Norton Point and Wasque beaches have been temporarily closed after tropical storm Isaias swept past the Vineyard Tuesday afternoon, erasing oversand vehicle trails and eroding shorelines with extreme tides and high winds.

“Tropical Storm Isaias left us with a mess,” said a release from The Trustees of Reservations, which owns Wasque and manages the beach at Norton Point. “The storm’s initial winds from the southeast carved off a large section of Wasque Point and took the OSV [oversand vehicle] trail out to sea. OSV access is impossible around Wasque Point. Vehicles can drive south on Leland Beach and park opposite the rip, but travel around the corner has been temporarily closed.”

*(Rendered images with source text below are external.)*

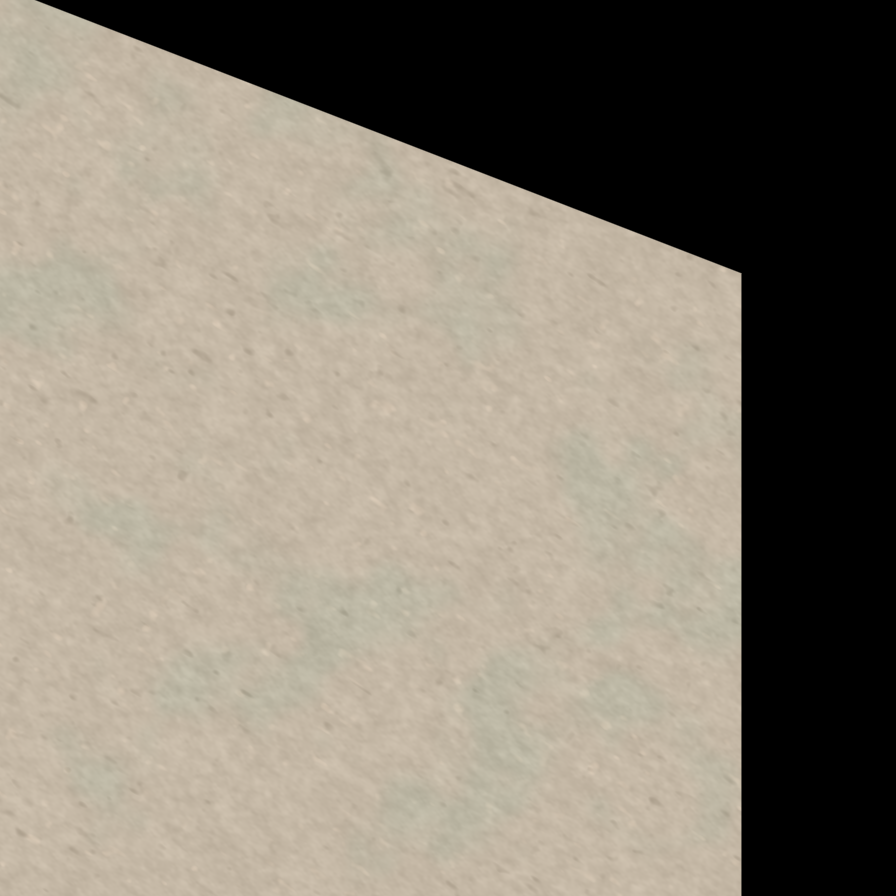
Give the GLSL for this texture, as a three.js fragment shader.

```glsl
varying vec2 vUv;

const vec3 BACKDROP = vec3(0.0);
const vec3 STONE = vec3(0.770, 0.720, 0.648);
const vec3 SAGE_TINT = vec3(-0.035, -0.004, -0.006);
const vec3 PALE_FLECK = vec3(0.055, 0.045, 0.040);
const vec3 DARK_FLECK = vec3(-0.075, -0.075, -0.075);

float hash(vec2 p) {
  return fract(sin(dot(p, vec2(127.1, 311.7))) * 43758.5453);
}

float valueNoise(vec2 p) {
  vec2 cell = floor(p);
  vec2 f = fract(p);
  vec2 u = f * f * (3.0 - 2.0 * f);
  float low = mix(hash(cell), hash(cell + vec2(1.0, 0.0)), u.x);
  float high = mix(hash(cell + vec2(0.0, 1.0)), hash(cell + vec2(1.0, 1.0)), u.x);
  return mix(low, high, u.y);
}

// Layered noise, centred on zero
float fbm(vec2 p, float gain) {
  float sum = 0.0;
  float amplitude = 1.0;
  for (int i = 0; i < 3; i++) {
    sum += amplitude * (valueNoise(p) - 0.5);
    p = mat2(0.8, 0.6, -0.6, 0.8) * p * 1.9 + 17.3;
    amplitude *= gain;
  }
  return sum;
}

// Rotates the plane and compresses it along the turned x axis
vec2 alongGrain(vec2 p, float angle, float stretch) {
  float c = cos(angle);
  float s = sin(angle);
  vec2 q = vec2(c * p.x + s * p.y, c * p.y - s * p.x);
  return q * vec2(1.0 / stretch, 1.0);
}

// Sparse soft spots where the noise peaks
float flecks(vec2 p, float threshold) {
  float n = 0.75 * valueNoise(p) + 0.25 * valueNoise(p * 2.1 + 31.7);
  return smoothstep(threshold, threshold + 0.22, n);
}

vec3 stoneSurface(vec2 p) {
  vec2 grain = alongGrain(p, -0.6, 1.7);

  // Broad cloudy tint
  float cloud = fbm(p * 9.0 + 4.0, 0.65);
  vec3 color = STONE + SAGE_TINT * smoothstep(0.05, 0.6, cloud);
  color += 0.012 * fbm(p * 24.0 + 51.0, 0.6);

  // Fine slanted grain
  color += 0.040 * fbm(grain * 105.0, 0.75);
  color += 0.022 * (valueNoise(grain * 250.0 + 9.0) - 0.5);

  // Scattered light and dark flecks
  color += PALE_FLECK * flecks(grain * 95.0 + 73.0, 0.74);
  color += DARK_FLECK * flecks(grain * 88.0 + 140.0, 0.75);
  return color;
}

// Signed distance to the line through a and b, negative on its right
float lineDistance(vec2 p, vec2 a, vec2 b) {
  vec2 dir = normalize(b - a);
  return dot(p - a, vec2(-dir.y, dir.x));
}

// Slab with a sloping top and an upright right side
float slabDistance(vec2 p, vec2 topLeft, vec2 corner) {
  return max(lineDistance(p, topLeft, corner), p.x - corner.x);
}

void main() {
  float d = slabDistance(vUv, vec2(0.039, 1.0), vec2(0.8275, 0.695));
  float inside = 1.0 - smoothstep(-0.001, 0.001, d);
  gl_FragColor = vec4(mix(BACKDROP, stoneSurface(vUv), inside), 1.0);
}
```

The storm arrived Tuesday afternoon, traveling north through central and western New England before tracking toward Canada by the evening. Although the brunt of the storm missed the Vineyard, southeastern Massachusetts saw strong, 40 to 60 mph winds, battering south-facing beaches.

Early Wednesday morning, a sign was posted at the entrance to Norton Point from the left fork, saying that the beach had been closed due to extreme weather. The release from The Trustees later in the day spelled out the damage.

“Later in the evening [Tuesday] at Norton Point the high winds out of the SSW heavily overwashed most of this south-facing beach, flooded interior trails and sliced the oceanfront OSV trail away in several sections,” the release says. “We will assess both locations again later today and tomorrow [Thursday], once the high surf recedes but presently the flow of moving water over the outside beach makes it too hazardous for rangers to work until later today or tomorrow.”

High waves and strong rip currents sprayed seas up to the dunes Tuesday evening at South Beach, forcing lifeguards and beach managers to shore up wooden monitoring stands.

The Steamship Authority routed all traffic through Vineyard Haven and cancelled boats throughout the afternoon Tuesday. Other transportation agencies also issued warnings.

Although a tornado warning was issued for southern New England, it was later downgraded.

A high surf advisory remains in effect until 6 p.m. Wednesday evening, with the National Weather Service is predicting large breaking waves of four to eight feet in the surf zone for Dukes County.

“We will update you as soon as we are able to reopen portions of the beach,” the Trustees wrote.

Home page picture by Ray Ewing.